Star Rating:


Director: Michael Mann

Actors: Adam Driver, Penelope Cruz, Shailene Woodley

Release Date: Tuesday 26th December 2023

Genre(s): Biopic, Drama, History

Running time: 130 minutes

Italy, 1957. Former racer and car manufacturer Enzo Ferrari (Adam Driver) is in crisis. Reeling from the death of his son a year earlier, bankruptcy threatens the factory he and his wife, Laura (Penelope Cruz) built from nothing ten years earlier. His affair with Lina Lari (Shailene Woodley) and his son by her pulls him in other directions. Ferrari's only hope of securing the future of his company lies in his racing team, led by Piero Taruffi (Patrick Dempsey), winning the treacherous Mille Miglia, a thousand-mile race from Brescia to Rome that will push everyone involved to their limits and beyond...

Michael Mann's career has been made of uncomfortably close examinations of men who excel in a chosen field, or who are guided by an unyielding force - to the detriment of every other aspect in their lives and in their relationships. In 'Heat', Robert DeNiro played a monkish criminal mastermind, while Al Pacino played a relentless cop on the downward slope of his third marriage. In 'The Insider', Russell Crowe's Oscar-winning performance as Jeffrey Weigand had no qualms about underlining the fact that while he was a man of unbelievable integrity and principle, he was also an asshole at times. Trace it all the way back to 'Thief', with the late great James Caan, and you can see that there's a consistent focus on a particular type of character in Mann's work.

To that end, it's clear that Adam Driver fully grasps what's at stake both on screen and off screen for 'Ferrari'. Compared to other roles, Driver almost underplays it bar a couple of misjudged scenes with Penelope Cruz. Driver is at his best when his character is in a huddle with his drivers, carefully reconstructing a race or sweating silently through a race and plotting the next move. If there's passion and fire, it's buried deep in the gut and instead bursts out in Penelope Cruz's performance. Both of them play either side of grief, with Cruz's character wearing black and a mask of exhaustion, while Driver's character has shut himself off entirely and allows nothing to get close to him - just the work and nothing else.

Michael Mann's willingness to throw away the conventional approach to racing and driving sequences is to be applauded. Where James Mangold's 'Ford v Ferrari' had slick, orchestrated beats and thundering engines racing across the screen, Mann's 'Ferrari' slaps the camera right in the cockpit and has Patrick Dempsey - himself an accomplished race car driver - race the car through the Italian countryside. It's raw, unpolished, almost unbearably loud, but your attention is glued to the cinema screen because it feels as though you're in the thing next to them. Except for Tony Scott's 'Days of Thunders', few racing movies have managed to reach that level of intensity. Where 'Ferrari' loses speed, however, is in the dynamics between Driver, Cruz, and Woodley.
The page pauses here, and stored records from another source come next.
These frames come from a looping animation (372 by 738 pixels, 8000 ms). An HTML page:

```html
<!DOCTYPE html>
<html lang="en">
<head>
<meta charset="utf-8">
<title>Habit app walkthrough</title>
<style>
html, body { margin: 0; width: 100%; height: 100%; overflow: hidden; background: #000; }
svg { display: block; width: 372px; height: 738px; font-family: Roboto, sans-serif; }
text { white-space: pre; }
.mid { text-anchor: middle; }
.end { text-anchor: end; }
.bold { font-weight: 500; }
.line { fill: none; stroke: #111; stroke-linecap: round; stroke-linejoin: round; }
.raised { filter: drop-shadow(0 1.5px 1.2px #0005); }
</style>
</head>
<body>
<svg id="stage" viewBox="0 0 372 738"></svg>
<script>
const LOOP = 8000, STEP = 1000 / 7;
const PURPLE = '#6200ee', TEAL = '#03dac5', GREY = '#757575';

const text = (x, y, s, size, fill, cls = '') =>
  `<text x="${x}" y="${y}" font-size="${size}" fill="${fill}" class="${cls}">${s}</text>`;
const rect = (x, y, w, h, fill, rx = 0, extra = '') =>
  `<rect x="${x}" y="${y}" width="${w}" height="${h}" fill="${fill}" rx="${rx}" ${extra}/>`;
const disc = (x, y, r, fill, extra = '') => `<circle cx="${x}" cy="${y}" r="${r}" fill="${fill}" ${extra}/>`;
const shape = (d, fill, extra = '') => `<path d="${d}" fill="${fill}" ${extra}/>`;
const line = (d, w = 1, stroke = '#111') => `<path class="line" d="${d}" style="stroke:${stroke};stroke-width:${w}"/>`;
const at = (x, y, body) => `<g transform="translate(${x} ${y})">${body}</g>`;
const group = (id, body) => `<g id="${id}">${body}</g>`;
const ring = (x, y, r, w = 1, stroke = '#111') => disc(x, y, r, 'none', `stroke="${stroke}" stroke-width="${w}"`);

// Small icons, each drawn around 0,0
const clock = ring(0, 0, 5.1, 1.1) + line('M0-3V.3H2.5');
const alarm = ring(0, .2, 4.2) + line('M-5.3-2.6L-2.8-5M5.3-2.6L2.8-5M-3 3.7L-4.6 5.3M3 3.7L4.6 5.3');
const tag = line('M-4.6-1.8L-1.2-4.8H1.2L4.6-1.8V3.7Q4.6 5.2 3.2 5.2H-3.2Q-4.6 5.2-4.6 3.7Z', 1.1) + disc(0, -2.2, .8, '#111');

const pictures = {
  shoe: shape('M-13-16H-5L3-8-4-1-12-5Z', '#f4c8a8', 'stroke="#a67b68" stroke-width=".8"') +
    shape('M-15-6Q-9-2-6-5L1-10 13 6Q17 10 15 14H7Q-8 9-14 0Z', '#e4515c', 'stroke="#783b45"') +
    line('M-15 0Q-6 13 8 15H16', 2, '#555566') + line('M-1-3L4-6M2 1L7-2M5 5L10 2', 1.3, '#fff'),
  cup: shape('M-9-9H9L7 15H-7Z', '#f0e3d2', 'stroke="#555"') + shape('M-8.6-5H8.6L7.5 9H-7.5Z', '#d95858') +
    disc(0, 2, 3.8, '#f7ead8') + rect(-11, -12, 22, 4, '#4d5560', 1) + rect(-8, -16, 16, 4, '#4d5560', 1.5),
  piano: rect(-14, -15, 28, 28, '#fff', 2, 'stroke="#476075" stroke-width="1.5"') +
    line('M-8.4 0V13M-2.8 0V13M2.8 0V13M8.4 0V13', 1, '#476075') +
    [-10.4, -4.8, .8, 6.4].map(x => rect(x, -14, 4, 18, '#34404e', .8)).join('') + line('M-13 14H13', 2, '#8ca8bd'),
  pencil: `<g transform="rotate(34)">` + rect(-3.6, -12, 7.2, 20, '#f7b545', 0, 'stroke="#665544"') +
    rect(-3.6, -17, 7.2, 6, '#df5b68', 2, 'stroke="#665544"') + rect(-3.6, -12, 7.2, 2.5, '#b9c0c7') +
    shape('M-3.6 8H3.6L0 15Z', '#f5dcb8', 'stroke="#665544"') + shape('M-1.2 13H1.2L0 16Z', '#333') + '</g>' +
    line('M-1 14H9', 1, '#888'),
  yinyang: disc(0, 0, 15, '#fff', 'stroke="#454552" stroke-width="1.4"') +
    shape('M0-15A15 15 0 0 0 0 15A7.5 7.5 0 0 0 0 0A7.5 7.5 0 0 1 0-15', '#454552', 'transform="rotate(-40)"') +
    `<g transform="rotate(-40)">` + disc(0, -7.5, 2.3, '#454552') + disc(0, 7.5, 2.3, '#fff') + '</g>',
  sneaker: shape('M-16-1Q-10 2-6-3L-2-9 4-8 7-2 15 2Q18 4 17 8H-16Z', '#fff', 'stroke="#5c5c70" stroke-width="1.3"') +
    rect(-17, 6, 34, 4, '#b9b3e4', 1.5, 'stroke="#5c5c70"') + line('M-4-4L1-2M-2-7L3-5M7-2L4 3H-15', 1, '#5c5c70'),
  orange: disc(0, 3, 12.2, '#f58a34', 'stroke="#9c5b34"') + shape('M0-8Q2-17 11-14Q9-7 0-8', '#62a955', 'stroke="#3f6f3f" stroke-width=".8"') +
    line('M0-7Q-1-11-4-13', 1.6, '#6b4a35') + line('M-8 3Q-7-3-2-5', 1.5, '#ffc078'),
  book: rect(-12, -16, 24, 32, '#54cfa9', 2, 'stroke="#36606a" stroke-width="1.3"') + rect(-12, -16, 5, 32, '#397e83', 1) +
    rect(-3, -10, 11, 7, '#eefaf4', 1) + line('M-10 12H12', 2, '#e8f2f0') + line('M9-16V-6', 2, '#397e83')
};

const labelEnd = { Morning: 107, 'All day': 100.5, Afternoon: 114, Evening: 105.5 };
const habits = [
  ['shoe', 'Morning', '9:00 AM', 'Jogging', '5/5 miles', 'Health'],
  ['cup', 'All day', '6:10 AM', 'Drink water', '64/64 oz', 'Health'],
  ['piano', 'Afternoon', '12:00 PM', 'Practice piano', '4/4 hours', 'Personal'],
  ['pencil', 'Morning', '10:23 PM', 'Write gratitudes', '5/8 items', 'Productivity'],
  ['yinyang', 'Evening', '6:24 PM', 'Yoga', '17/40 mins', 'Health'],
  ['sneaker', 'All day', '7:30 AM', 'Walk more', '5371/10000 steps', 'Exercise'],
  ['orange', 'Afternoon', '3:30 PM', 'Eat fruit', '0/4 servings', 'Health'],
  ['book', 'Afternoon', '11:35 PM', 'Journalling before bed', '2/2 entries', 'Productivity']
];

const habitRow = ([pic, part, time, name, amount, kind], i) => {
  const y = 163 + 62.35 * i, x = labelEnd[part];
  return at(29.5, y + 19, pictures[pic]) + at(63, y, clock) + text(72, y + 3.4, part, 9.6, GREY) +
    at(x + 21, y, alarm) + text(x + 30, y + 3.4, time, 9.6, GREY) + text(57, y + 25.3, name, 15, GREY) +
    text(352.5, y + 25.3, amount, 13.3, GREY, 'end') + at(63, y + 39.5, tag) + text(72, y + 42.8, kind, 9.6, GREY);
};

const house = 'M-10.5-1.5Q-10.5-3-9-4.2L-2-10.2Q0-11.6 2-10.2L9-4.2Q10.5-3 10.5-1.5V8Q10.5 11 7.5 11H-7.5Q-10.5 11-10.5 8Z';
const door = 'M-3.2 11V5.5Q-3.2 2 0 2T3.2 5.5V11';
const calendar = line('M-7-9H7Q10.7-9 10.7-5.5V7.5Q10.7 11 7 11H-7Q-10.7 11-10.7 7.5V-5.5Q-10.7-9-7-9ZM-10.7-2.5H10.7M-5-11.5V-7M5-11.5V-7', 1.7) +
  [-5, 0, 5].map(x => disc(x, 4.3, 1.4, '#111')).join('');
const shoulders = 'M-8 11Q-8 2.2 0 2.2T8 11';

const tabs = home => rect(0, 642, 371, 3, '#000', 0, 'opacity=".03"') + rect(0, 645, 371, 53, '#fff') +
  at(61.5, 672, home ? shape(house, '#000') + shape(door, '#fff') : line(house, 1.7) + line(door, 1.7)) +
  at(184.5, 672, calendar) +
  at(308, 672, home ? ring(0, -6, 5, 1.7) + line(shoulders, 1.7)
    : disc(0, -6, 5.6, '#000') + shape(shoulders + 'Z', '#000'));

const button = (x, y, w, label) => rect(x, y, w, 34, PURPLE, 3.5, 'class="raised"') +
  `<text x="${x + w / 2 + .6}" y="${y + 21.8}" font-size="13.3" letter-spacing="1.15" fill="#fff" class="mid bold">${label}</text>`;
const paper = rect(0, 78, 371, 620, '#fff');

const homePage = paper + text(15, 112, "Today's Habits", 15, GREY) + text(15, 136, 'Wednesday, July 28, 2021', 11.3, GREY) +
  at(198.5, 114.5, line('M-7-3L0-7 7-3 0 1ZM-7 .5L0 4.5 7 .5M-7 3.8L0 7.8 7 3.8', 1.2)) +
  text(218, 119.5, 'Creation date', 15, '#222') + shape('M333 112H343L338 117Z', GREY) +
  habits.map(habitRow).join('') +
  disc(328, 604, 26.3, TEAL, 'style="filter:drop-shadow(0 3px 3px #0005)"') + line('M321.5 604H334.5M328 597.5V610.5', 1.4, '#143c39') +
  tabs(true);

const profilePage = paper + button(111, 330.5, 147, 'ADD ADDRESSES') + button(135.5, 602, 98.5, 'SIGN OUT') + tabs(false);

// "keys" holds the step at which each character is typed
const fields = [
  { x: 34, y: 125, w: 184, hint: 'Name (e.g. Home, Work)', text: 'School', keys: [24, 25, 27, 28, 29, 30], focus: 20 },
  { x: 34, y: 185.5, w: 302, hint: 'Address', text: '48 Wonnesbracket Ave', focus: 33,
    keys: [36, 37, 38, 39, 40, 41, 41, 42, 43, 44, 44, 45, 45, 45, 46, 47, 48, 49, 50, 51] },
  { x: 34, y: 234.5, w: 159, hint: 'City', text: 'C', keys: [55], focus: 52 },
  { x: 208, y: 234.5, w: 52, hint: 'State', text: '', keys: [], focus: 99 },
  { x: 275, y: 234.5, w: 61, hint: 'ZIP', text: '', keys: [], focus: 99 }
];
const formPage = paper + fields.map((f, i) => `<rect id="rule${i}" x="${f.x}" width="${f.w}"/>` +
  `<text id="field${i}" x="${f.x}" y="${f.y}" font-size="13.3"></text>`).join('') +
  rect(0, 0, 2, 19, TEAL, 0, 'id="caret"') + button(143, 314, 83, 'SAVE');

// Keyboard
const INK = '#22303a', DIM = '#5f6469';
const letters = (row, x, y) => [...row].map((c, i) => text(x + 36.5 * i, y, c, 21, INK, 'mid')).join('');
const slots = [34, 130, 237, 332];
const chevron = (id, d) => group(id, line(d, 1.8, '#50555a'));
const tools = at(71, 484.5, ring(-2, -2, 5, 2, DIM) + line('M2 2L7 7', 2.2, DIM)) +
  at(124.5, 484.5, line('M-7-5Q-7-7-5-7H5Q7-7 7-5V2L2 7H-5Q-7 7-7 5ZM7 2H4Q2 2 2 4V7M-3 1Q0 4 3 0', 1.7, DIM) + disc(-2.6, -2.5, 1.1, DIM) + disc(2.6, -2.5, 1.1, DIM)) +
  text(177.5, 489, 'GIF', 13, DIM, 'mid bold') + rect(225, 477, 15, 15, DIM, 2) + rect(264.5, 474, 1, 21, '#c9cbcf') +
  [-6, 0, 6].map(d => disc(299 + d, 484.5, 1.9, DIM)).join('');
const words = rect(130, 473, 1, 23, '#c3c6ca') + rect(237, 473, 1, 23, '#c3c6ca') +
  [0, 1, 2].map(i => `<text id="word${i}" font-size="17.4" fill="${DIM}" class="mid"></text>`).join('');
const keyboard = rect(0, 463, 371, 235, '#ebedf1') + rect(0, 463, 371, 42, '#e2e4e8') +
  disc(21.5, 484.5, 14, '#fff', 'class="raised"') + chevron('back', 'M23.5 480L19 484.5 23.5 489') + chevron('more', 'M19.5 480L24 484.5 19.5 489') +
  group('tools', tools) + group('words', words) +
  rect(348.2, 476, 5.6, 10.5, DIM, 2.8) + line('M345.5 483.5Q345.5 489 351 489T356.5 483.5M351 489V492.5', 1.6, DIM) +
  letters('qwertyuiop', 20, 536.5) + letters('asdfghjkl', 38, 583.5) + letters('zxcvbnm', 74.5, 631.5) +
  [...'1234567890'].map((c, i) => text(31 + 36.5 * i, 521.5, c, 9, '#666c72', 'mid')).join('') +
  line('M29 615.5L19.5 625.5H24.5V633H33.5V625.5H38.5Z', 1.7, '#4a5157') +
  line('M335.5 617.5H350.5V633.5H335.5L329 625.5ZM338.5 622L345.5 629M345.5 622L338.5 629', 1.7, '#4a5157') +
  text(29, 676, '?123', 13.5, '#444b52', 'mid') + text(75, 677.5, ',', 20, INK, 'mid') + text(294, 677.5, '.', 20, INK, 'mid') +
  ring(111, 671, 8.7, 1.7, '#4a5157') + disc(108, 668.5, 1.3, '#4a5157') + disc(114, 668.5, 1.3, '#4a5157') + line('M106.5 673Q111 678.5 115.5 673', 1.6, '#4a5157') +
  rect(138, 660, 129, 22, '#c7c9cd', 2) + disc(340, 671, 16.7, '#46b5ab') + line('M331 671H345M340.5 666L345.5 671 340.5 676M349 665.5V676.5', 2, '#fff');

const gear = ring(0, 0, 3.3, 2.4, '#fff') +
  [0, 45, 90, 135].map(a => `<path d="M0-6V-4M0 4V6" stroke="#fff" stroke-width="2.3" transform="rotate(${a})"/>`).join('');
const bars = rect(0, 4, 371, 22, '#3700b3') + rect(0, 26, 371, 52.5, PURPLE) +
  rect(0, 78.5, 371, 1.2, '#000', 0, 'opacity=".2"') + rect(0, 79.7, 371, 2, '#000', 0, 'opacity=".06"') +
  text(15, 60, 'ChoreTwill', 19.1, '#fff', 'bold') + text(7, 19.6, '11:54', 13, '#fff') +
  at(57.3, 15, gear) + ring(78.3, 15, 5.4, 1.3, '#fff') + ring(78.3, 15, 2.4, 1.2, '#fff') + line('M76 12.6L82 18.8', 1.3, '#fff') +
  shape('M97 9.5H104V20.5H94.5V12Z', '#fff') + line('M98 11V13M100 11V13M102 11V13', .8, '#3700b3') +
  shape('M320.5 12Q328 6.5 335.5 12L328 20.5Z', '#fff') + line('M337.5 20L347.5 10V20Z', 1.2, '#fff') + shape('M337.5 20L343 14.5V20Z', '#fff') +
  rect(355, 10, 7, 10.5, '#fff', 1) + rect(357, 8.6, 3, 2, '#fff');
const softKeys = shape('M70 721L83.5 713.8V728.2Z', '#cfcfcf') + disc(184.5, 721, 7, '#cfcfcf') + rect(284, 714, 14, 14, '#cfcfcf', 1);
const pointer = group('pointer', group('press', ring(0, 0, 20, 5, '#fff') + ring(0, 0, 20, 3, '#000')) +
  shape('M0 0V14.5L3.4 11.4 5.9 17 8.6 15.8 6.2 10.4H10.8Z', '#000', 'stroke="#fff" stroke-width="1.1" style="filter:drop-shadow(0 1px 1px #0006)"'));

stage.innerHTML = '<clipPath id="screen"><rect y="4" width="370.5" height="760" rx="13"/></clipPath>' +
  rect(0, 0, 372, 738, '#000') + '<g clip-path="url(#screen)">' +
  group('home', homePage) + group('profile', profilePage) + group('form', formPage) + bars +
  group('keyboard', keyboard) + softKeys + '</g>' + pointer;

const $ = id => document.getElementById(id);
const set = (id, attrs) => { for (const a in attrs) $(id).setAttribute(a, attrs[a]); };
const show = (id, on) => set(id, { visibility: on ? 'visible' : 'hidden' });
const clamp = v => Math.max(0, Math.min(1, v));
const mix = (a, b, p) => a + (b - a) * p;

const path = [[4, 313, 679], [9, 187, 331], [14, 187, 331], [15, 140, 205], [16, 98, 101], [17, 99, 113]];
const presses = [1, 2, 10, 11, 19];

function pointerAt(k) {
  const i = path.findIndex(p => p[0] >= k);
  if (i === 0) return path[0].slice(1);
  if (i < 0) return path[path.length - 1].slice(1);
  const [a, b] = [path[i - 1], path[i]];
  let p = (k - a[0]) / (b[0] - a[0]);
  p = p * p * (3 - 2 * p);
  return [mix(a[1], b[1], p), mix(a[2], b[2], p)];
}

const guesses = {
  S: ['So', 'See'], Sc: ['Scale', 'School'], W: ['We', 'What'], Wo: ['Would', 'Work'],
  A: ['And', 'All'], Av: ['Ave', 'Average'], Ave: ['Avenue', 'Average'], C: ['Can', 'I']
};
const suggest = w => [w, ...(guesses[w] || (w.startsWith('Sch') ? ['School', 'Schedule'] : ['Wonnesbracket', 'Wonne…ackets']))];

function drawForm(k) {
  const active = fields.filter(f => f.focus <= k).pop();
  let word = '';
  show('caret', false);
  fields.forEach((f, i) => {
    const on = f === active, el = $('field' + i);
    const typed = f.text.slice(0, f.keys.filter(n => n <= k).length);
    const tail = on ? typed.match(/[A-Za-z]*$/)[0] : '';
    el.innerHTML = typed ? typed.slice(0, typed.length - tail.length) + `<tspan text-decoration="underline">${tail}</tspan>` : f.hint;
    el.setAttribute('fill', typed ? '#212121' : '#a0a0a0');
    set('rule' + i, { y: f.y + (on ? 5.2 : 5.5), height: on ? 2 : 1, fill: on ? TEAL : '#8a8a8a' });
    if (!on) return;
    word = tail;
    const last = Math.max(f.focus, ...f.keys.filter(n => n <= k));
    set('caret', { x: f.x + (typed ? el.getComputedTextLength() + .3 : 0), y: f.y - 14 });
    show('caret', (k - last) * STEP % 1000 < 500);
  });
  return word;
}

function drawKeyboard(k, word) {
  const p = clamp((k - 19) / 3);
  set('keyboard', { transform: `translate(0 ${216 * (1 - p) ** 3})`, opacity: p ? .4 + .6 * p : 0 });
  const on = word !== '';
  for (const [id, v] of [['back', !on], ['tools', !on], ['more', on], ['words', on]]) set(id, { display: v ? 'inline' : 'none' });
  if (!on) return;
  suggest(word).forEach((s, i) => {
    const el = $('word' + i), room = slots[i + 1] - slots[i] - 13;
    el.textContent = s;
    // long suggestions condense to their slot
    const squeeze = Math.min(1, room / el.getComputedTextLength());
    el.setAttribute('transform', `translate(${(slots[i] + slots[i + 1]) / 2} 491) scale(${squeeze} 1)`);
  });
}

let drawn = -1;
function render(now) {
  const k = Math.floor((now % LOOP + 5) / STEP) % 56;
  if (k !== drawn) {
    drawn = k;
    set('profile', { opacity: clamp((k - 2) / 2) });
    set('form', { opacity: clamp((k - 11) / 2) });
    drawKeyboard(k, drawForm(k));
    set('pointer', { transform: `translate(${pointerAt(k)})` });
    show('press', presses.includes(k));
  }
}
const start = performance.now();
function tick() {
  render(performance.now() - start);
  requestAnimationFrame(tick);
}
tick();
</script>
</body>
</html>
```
Though thematic parallels exist between Ferrari's personal and professional life, how racing is a head-versus-heart game while Ferrari is drawn to both women in different ways, the whole thing resolves itself in pretty bland fashion for it to be the focal point of the movie. It's a little disappointing, as you get the sense that there were more compromises made in 'Ferrari' than in other works by Mann. Indeed, that's always been his guiding principle - to be uncompromising, and it's a quality found in Ferrari - but not in the movie that bears his name.

Still, 'Ferrari' has more than enough style and panache to drive itself, though it sometimes finds itself sidetracked and running out of road.